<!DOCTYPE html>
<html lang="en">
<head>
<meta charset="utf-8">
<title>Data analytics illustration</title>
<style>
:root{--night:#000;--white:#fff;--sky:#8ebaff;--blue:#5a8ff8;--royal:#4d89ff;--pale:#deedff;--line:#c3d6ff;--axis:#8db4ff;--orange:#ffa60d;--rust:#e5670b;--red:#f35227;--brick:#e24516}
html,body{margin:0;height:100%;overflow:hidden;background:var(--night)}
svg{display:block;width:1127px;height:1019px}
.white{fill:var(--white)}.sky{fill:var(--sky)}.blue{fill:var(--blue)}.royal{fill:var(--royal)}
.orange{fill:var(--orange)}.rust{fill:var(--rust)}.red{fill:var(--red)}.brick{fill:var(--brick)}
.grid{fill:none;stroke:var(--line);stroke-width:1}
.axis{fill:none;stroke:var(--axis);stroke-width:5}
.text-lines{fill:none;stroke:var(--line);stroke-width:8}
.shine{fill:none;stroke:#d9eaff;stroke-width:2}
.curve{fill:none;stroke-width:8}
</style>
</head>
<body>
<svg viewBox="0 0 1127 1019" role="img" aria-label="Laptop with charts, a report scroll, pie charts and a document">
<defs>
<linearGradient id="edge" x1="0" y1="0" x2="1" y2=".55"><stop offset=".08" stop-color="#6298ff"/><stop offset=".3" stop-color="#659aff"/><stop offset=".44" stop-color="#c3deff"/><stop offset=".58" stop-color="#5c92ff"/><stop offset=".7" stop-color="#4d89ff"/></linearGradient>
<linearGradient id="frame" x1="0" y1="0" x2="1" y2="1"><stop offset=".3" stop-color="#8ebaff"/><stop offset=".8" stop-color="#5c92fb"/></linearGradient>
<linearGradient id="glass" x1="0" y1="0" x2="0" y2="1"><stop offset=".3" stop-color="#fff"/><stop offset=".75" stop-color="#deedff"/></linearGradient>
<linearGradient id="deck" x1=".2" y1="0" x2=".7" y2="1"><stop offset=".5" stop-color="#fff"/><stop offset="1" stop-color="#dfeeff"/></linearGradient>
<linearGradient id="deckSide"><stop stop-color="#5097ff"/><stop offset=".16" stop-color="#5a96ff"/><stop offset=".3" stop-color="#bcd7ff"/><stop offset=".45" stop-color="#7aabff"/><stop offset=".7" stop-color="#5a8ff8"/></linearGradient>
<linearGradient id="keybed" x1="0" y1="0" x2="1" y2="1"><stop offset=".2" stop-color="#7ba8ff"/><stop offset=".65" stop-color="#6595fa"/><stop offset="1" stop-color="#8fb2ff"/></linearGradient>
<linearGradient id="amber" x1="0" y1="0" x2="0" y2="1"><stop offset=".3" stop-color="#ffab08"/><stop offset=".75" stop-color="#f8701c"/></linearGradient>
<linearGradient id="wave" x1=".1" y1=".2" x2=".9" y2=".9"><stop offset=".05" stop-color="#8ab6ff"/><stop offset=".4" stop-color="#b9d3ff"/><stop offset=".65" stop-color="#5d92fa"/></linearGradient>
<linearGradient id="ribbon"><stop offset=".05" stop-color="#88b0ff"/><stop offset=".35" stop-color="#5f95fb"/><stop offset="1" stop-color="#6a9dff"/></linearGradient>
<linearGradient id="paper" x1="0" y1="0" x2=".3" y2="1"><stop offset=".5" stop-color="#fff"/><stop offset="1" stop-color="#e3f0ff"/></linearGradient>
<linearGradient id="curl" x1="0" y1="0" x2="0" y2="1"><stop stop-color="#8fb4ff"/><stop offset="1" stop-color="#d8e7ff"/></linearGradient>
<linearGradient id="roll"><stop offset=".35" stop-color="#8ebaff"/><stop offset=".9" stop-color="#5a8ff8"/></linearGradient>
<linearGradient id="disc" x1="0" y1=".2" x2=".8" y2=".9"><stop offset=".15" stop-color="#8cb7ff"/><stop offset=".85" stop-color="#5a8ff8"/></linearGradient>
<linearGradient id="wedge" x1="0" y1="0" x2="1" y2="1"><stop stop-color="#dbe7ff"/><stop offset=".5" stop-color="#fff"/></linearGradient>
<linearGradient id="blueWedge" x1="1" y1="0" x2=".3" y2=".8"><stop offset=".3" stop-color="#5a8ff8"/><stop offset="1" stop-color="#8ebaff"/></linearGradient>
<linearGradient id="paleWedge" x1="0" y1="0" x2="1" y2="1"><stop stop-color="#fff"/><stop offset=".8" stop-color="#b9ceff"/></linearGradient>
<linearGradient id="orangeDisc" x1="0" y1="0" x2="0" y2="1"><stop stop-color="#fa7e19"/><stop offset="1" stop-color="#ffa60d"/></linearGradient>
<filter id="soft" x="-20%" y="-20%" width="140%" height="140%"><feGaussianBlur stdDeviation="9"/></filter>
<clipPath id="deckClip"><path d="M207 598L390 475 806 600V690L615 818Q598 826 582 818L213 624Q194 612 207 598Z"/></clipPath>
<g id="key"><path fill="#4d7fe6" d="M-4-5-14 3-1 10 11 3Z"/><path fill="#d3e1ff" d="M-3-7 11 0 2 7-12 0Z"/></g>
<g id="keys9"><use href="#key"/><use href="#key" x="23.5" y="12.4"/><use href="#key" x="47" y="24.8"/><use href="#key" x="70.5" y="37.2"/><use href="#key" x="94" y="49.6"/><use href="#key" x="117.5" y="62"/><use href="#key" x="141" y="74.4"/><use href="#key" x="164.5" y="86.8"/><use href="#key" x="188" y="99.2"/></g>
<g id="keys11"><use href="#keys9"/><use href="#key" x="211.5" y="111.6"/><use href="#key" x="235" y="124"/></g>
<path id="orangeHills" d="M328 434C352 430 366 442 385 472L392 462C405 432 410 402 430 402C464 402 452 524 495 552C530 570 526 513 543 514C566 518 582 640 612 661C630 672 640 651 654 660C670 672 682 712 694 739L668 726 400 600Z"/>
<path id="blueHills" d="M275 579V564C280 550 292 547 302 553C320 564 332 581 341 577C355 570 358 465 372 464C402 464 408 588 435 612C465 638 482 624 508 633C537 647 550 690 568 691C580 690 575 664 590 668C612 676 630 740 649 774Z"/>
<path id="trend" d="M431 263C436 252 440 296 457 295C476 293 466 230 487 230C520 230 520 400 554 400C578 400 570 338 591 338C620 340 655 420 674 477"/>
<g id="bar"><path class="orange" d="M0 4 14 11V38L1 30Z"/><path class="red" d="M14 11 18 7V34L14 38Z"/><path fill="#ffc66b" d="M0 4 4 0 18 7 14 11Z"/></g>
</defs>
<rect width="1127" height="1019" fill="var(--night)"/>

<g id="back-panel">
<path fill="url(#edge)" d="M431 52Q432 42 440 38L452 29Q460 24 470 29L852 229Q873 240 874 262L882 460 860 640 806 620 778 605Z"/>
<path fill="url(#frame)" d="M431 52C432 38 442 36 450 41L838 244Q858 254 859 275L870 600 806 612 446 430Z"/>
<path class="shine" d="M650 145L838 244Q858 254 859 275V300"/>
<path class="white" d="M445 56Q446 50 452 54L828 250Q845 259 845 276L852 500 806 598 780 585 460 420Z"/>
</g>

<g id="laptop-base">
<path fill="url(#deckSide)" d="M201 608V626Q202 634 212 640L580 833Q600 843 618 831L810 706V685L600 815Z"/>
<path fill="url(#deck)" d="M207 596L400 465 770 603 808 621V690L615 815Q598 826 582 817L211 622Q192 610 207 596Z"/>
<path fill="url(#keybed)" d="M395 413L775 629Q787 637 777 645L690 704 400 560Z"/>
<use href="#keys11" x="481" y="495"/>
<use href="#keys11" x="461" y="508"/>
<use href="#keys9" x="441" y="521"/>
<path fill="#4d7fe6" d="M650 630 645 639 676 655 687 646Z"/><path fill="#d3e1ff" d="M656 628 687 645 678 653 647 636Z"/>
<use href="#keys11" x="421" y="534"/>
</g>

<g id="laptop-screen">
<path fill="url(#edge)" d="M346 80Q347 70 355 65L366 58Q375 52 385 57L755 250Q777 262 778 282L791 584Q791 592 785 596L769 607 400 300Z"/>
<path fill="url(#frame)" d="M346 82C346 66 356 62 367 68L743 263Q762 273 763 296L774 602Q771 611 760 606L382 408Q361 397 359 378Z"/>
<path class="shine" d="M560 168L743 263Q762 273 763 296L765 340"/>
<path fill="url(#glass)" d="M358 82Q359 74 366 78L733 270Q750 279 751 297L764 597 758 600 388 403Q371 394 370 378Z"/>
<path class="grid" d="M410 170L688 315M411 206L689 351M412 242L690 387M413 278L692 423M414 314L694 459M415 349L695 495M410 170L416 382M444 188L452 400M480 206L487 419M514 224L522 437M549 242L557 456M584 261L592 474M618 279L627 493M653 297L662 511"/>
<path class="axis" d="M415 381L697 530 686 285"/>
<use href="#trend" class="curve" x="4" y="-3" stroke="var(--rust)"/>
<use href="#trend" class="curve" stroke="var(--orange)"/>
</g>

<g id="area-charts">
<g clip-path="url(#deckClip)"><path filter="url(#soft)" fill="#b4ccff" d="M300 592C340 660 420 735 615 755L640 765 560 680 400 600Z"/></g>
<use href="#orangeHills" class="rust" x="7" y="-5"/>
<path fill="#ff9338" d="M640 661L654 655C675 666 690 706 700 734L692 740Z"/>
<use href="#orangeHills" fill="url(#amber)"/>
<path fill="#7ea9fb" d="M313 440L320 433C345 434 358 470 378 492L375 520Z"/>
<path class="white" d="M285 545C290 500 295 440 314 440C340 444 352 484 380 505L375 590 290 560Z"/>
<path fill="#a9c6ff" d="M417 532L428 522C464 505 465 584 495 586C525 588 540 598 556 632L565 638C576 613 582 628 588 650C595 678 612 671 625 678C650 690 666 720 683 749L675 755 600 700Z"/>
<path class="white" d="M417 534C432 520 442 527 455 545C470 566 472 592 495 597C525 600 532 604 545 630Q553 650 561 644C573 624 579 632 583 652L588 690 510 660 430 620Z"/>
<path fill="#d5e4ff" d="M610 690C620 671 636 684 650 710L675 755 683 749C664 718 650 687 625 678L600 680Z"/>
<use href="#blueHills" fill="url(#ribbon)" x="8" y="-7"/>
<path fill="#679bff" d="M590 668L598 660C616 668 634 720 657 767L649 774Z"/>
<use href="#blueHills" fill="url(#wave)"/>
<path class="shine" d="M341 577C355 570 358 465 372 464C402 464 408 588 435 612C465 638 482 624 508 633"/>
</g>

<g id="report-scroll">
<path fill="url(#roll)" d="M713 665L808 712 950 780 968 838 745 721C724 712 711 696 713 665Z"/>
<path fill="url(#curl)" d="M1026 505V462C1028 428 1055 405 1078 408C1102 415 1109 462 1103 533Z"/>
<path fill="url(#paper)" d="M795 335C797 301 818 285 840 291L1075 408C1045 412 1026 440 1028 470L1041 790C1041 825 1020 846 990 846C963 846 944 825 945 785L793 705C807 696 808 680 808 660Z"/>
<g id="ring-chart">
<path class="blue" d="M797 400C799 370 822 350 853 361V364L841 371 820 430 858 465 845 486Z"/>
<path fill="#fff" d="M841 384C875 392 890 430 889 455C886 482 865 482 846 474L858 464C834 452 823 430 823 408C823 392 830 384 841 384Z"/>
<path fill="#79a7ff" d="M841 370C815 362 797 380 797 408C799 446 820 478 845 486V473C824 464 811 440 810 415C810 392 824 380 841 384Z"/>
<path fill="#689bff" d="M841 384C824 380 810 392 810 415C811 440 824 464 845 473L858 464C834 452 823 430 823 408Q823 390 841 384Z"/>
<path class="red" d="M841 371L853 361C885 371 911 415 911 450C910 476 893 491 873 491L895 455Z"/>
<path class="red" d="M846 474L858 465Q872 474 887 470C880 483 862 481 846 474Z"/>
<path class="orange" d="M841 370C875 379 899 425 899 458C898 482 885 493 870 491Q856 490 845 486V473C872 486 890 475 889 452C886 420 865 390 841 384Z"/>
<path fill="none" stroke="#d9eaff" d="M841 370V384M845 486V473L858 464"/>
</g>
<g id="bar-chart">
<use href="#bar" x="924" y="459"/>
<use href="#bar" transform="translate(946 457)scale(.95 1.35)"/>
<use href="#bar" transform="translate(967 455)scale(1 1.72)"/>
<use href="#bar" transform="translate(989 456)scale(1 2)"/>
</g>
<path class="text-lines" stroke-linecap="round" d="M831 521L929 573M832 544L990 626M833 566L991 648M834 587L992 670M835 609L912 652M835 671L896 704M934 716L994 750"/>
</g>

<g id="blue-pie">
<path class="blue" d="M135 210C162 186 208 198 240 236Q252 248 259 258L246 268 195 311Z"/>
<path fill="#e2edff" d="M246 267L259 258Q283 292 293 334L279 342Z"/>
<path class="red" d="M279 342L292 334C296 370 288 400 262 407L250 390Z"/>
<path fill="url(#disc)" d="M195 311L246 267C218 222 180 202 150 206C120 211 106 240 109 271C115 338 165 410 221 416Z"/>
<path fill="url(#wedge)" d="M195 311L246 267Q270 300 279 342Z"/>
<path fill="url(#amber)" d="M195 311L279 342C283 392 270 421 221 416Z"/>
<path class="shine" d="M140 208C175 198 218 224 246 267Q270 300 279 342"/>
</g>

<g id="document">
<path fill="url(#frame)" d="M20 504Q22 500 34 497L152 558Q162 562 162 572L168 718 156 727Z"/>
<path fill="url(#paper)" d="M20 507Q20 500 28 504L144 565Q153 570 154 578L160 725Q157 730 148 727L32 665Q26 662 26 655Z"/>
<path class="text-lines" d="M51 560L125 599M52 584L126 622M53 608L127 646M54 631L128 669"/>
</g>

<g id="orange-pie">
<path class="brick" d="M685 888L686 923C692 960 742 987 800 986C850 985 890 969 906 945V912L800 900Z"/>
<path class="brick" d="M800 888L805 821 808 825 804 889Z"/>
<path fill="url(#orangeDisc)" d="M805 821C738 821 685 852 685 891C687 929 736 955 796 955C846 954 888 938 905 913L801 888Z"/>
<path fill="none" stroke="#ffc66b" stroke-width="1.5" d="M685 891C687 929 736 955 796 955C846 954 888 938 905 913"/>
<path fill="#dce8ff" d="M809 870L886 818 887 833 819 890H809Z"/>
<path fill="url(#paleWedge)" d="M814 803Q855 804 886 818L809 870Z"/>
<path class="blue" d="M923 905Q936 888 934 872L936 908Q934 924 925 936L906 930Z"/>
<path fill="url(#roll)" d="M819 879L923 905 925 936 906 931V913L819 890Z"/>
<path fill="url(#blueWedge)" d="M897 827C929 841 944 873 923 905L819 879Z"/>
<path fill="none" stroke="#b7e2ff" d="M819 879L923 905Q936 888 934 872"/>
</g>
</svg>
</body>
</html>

────

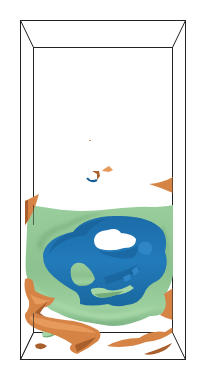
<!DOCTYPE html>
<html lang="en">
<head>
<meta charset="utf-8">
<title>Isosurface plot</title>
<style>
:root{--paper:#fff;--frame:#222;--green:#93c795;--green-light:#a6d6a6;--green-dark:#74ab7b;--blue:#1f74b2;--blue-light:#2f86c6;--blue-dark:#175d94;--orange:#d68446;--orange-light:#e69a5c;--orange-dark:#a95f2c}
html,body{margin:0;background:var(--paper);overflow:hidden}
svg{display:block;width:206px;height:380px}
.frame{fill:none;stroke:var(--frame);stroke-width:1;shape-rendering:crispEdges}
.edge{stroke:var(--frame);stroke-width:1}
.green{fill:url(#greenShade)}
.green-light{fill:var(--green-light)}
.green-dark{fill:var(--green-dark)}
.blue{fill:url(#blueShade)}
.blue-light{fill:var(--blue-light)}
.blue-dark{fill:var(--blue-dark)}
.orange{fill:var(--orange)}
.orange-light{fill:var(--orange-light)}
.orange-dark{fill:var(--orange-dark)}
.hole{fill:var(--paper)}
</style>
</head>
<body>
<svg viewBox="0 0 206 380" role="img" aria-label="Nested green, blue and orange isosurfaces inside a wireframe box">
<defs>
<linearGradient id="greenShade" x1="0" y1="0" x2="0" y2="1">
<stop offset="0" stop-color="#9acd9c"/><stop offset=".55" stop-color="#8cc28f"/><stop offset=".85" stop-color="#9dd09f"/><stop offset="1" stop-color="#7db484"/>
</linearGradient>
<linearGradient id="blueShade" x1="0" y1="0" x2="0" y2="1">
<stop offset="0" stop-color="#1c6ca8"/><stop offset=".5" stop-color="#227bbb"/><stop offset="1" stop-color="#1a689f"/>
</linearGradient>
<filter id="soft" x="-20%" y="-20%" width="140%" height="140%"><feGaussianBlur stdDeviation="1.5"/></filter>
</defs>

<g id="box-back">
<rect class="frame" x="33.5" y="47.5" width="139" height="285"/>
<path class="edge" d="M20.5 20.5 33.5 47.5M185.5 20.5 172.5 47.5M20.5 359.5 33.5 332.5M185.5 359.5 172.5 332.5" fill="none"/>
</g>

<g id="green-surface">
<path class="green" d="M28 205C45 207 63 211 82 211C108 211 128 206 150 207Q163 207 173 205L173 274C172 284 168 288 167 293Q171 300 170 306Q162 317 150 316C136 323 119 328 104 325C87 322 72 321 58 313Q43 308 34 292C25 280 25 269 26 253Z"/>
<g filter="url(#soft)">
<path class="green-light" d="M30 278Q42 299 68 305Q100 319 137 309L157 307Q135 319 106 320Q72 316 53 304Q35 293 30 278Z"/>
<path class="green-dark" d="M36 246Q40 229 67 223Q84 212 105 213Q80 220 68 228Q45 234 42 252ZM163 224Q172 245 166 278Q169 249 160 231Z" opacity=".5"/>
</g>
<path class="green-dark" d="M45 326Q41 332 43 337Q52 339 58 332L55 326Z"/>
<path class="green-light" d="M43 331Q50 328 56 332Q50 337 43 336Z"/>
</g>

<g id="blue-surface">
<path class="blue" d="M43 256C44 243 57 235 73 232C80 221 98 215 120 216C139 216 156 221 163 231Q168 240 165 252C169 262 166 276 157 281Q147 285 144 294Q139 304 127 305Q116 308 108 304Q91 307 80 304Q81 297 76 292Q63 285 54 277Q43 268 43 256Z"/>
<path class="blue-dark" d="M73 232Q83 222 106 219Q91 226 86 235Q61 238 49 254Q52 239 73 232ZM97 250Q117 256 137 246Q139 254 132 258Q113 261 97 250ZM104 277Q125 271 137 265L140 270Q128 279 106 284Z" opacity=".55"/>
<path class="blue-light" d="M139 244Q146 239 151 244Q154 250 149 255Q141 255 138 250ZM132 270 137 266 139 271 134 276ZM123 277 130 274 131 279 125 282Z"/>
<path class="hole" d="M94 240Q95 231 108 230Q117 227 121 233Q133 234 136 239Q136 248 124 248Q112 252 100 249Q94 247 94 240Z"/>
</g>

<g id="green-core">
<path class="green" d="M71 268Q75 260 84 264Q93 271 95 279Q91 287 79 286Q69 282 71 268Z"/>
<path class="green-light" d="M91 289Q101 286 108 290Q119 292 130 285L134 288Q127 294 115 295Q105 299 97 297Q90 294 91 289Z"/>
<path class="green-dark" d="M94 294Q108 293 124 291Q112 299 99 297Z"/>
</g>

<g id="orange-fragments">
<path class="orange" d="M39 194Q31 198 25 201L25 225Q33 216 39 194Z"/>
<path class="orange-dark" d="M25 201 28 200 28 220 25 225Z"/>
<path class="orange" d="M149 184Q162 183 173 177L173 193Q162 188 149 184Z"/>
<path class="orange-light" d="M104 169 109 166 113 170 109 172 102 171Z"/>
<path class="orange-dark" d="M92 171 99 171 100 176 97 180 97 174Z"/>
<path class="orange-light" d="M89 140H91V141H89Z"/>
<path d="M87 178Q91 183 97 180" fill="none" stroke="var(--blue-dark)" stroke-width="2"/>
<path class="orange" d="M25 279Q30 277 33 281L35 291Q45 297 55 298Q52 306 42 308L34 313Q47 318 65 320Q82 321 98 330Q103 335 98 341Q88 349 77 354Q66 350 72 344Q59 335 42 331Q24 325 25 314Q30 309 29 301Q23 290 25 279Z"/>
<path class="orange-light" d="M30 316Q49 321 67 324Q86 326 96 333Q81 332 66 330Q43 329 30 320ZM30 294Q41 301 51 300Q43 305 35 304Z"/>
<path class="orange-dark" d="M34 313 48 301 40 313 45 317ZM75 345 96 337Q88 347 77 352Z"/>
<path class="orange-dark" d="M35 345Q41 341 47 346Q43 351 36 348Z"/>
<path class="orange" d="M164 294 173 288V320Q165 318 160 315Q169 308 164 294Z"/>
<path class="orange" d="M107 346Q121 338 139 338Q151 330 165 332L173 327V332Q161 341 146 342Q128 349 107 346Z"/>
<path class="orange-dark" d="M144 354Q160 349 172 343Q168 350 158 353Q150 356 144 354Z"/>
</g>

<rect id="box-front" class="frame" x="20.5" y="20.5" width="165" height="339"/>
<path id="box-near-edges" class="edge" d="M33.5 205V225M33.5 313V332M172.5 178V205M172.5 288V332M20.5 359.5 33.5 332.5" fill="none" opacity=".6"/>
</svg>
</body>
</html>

────

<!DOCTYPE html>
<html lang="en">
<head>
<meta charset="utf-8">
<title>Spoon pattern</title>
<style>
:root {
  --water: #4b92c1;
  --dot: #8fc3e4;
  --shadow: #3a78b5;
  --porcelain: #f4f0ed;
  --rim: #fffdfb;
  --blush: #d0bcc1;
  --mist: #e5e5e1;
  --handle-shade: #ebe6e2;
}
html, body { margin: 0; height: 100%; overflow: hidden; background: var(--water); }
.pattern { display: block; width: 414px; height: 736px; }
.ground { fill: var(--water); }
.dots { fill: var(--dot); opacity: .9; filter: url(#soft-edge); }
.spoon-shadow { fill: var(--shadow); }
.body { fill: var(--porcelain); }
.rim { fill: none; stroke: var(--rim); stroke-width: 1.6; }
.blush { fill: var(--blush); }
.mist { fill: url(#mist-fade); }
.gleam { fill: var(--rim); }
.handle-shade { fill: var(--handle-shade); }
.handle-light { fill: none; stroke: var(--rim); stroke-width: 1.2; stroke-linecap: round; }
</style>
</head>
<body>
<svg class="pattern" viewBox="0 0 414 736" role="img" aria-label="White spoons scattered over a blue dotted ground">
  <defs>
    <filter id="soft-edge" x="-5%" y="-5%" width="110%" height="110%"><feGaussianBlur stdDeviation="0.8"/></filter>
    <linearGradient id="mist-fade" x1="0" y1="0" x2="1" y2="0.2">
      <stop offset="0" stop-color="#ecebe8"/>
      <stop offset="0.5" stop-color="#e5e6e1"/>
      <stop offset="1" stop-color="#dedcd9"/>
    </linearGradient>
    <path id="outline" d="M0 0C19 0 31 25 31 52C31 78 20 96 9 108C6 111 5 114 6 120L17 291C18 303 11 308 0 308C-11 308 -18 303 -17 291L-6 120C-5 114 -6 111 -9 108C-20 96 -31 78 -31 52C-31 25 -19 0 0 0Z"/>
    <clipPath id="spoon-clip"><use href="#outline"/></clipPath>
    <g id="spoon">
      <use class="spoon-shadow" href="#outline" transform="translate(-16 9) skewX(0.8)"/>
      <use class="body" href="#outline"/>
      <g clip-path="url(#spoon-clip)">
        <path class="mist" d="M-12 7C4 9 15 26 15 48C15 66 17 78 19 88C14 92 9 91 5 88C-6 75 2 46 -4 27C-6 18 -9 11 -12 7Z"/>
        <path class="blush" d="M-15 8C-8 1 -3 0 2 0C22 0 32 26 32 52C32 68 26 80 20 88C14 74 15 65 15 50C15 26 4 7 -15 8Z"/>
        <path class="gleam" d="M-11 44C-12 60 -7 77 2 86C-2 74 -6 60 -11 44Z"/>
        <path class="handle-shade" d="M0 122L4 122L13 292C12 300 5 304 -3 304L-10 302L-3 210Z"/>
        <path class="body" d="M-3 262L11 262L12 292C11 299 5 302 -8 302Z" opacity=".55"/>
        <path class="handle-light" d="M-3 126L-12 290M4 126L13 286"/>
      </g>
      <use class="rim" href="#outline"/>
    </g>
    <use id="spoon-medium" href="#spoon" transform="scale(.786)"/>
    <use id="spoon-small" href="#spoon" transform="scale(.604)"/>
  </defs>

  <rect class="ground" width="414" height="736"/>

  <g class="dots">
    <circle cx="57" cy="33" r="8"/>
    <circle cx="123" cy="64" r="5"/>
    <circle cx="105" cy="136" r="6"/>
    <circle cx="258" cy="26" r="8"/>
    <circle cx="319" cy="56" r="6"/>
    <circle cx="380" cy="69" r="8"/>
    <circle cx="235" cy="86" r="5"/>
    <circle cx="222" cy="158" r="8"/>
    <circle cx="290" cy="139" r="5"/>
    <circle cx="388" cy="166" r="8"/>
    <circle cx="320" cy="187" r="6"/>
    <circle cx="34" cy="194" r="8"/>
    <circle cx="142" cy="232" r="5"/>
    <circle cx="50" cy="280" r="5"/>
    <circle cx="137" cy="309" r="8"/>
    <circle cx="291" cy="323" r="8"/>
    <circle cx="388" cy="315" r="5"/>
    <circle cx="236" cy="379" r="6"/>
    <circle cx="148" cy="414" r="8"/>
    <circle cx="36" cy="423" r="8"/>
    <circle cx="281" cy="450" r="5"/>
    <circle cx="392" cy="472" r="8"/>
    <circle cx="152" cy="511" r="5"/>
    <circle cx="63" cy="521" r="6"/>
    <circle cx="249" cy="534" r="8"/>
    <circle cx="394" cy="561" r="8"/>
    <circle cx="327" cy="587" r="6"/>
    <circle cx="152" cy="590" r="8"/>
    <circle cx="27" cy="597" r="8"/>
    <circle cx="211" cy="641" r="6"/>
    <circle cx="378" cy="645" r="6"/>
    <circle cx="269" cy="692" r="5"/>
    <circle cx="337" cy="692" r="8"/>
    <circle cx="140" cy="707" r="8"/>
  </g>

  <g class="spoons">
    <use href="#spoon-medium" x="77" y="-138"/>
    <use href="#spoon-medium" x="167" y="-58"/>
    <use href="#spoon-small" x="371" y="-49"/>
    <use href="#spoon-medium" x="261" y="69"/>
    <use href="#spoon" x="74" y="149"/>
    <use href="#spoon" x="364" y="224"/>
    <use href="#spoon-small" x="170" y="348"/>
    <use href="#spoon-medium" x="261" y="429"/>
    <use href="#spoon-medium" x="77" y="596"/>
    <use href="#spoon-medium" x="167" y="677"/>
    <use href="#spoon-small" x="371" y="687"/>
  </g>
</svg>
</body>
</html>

────

**WORK REQUEST:**
Above are the records. Print exactly, and only, the lines from the line with "289Q101 286 108" to the line with "346Q121 338 139", both inclusive.

**RESULT OF THE TASK:**
<path class="green-light" d="M91 289Q101 286 108 290Q119 292 130 285L134 288Q127 294 115 295Q105 299 97 297Q90 294 91 289Z"/>
<path class="green-dark" d="M94 294Q108 293 124 291Q112 299 99 297Z"/>
</g>

<g id="orange-fragments">
<path class="orange" d="M39 194Q31 198 25 201L25 225Q33 216 39 194Z"/>
<path class="orange-dark" d="M25 201 28 200 28 220 25 225Z"/>
<path class="orange" d="M149 184Q162 183 173 177L173 193Q162 188 149 184Z"/>
<path class="orange-light" d="M104 169 109 166 113 170 109 172 102 171Z"/>
<path class="orange-dark" d="M92 171 99 171 100 176 97 180 97 174Z"/>
<path class="orange-light" d="M89 140H91V141H89Z"/>
<path d="M87 178Q91 183 97 180" fill="none" stroke="var(--blue-dark)" stroke-width="2"/>
<path class="orange" d="M25 279Q30 277 33 281L35 291Q45 297 55 298Q52 306 42 308L34 313Q47 318 65 320Q82 321 98 330Q103 335 98 341Q88 349 77 354Q66 350 72 344Q59 335 42 331Q24 325 25 314Q30 309 29 301Q23 290 25 279Z"/>
<path class="orange-light" d="M30 316Q49 321 67 324Q86 326 96 333Q81 332 66 330Q43 329 30 320ZM30 294Q41 301 51 300Q43 305 35 304Z"/>
<path class="orange-dark" d="M34 313 48 301 40 313 45 317ZM75 345 96 337Q88 347 77 352Z"/>
<path class="orange-dark" d="M35 345Q41 341 47 346Q43 351 36 348Z"/>
<path class="orange" d="M164 294 173 288V320Q165 318 160 315Q169 308 164 294Z"/>
<path class="orange" d="M107 346Q121 338 139 338Q151 330 165 332L173 327V332Q161 341 146 342Q128 349 107 346Z"/>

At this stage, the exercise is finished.